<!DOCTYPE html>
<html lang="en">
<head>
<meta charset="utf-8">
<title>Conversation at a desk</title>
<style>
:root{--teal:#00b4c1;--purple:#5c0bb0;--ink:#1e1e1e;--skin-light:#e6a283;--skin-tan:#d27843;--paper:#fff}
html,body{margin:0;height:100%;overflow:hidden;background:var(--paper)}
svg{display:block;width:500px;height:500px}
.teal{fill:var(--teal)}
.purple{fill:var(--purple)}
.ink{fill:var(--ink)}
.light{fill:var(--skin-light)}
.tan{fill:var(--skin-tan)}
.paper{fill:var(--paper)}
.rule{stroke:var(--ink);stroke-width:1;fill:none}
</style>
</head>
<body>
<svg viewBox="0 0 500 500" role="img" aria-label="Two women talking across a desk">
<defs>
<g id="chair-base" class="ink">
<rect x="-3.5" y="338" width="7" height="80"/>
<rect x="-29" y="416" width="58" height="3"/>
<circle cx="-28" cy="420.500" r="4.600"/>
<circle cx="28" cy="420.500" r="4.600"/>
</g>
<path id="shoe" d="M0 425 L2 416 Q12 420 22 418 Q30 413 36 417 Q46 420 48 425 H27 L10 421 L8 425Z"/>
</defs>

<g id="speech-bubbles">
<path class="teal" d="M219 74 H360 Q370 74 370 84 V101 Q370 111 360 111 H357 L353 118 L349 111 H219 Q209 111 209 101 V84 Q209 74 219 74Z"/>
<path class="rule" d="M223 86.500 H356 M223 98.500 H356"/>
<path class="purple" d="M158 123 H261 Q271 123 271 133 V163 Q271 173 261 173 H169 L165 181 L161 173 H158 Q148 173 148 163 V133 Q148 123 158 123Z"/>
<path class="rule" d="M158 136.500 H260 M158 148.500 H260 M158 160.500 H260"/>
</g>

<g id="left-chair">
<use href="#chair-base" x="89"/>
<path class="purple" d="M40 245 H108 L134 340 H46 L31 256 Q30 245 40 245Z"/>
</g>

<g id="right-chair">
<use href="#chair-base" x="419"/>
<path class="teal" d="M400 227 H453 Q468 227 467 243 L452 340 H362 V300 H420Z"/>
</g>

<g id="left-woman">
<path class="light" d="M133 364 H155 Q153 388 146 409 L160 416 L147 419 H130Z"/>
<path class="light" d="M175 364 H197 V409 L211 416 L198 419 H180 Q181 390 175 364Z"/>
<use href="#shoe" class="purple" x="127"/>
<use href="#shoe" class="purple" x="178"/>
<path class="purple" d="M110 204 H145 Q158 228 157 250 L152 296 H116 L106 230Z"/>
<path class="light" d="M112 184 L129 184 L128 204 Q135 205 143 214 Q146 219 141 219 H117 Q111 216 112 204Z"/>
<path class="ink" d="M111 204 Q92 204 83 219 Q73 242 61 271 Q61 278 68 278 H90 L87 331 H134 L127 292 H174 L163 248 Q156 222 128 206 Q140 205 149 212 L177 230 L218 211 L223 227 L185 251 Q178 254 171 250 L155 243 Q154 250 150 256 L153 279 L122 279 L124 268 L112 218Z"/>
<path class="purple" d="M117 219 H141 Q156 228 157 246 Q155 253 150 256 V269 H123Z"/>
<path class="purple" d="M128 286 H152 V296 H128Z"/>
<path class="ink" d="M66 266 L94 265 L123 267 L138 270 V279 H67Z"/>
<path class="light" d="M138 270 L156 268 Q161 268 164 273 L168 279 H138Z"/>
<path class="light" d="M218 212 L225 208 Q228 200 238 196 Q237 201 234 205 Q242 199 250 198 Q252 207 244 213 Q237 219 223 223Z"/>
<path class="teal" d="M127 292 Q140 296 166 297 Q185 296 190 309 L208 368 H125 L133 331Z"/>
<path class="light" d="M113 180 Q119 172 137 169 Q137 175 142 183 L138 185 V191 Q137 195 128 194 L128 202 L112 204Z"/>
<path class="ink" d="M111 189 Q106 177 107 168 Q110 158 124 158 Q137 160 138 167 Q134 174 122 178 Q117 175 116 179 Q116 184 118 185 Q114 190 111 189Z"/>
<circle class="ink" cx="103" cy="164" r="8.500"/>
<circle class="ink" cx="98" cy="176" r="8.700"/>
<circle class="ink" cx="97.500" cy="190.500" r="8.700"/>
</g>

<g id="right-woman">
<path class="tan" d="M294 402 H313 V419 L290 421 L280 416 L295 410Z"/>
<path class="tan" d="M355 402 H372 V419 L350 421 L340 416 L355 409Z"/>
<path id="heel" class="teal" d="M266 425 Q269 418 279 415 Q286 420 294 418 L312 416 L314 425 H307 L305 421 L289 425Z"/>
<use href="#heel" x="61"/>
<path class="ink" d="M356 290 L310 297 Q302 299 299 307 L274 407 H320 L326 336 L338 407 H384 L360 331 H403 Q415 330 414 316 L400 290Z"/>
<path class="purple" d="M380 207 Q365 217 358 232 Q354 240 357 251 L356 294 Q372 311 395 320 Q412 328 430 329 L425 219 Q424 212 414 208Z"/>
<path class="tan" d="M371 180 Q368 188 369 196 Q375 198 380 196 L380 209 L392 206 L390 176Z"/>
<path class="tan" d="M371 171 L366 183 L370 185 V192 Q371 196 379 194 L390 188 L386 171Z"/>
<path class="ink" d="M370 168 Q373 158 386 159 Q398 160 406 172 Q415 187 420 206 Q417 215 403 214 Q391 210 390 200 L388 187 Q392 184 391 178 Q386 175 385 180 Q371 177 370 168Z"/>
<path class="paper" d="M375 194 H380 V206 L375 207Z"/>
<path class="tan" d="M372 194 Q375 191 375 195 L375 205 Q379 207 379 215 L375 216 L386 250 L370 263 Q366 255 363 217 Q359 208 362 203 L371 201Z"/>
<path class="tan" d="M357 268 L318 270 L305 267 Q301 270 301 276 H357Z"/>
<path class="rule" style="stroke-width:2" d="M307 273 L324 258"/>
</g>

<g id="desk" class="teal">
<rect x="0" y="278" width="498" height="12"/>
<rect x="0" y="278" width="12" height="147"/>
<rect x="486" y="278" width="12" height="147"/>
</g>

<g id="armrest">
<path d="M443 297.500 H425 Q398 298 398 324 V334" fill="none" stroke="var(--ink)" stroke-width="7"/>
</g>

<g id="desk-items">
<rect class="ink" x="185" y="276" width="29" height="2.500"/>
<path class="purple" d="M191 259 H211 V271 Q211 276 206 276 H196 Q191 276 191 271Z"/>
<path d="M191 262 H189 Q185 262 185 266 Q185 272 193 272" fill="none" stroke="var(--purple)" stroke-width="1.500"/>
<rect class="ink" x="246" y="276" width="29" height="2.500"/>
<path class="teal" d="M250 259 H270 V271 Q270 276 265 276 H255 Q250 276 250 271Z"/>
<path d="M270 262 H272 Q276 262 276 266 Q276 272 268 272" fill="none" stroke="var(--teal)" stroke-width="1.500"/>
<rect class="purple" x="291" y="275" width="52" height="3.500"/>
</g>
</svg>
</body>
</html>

### What is expected:
Lines in the material above that include the string "html" should be listed.

### Answer:
<!DOCTYPE html>
<html lang="en">
html,body{margin:0;height:100%;overflow:hidden;background:var(--paper)}
</html>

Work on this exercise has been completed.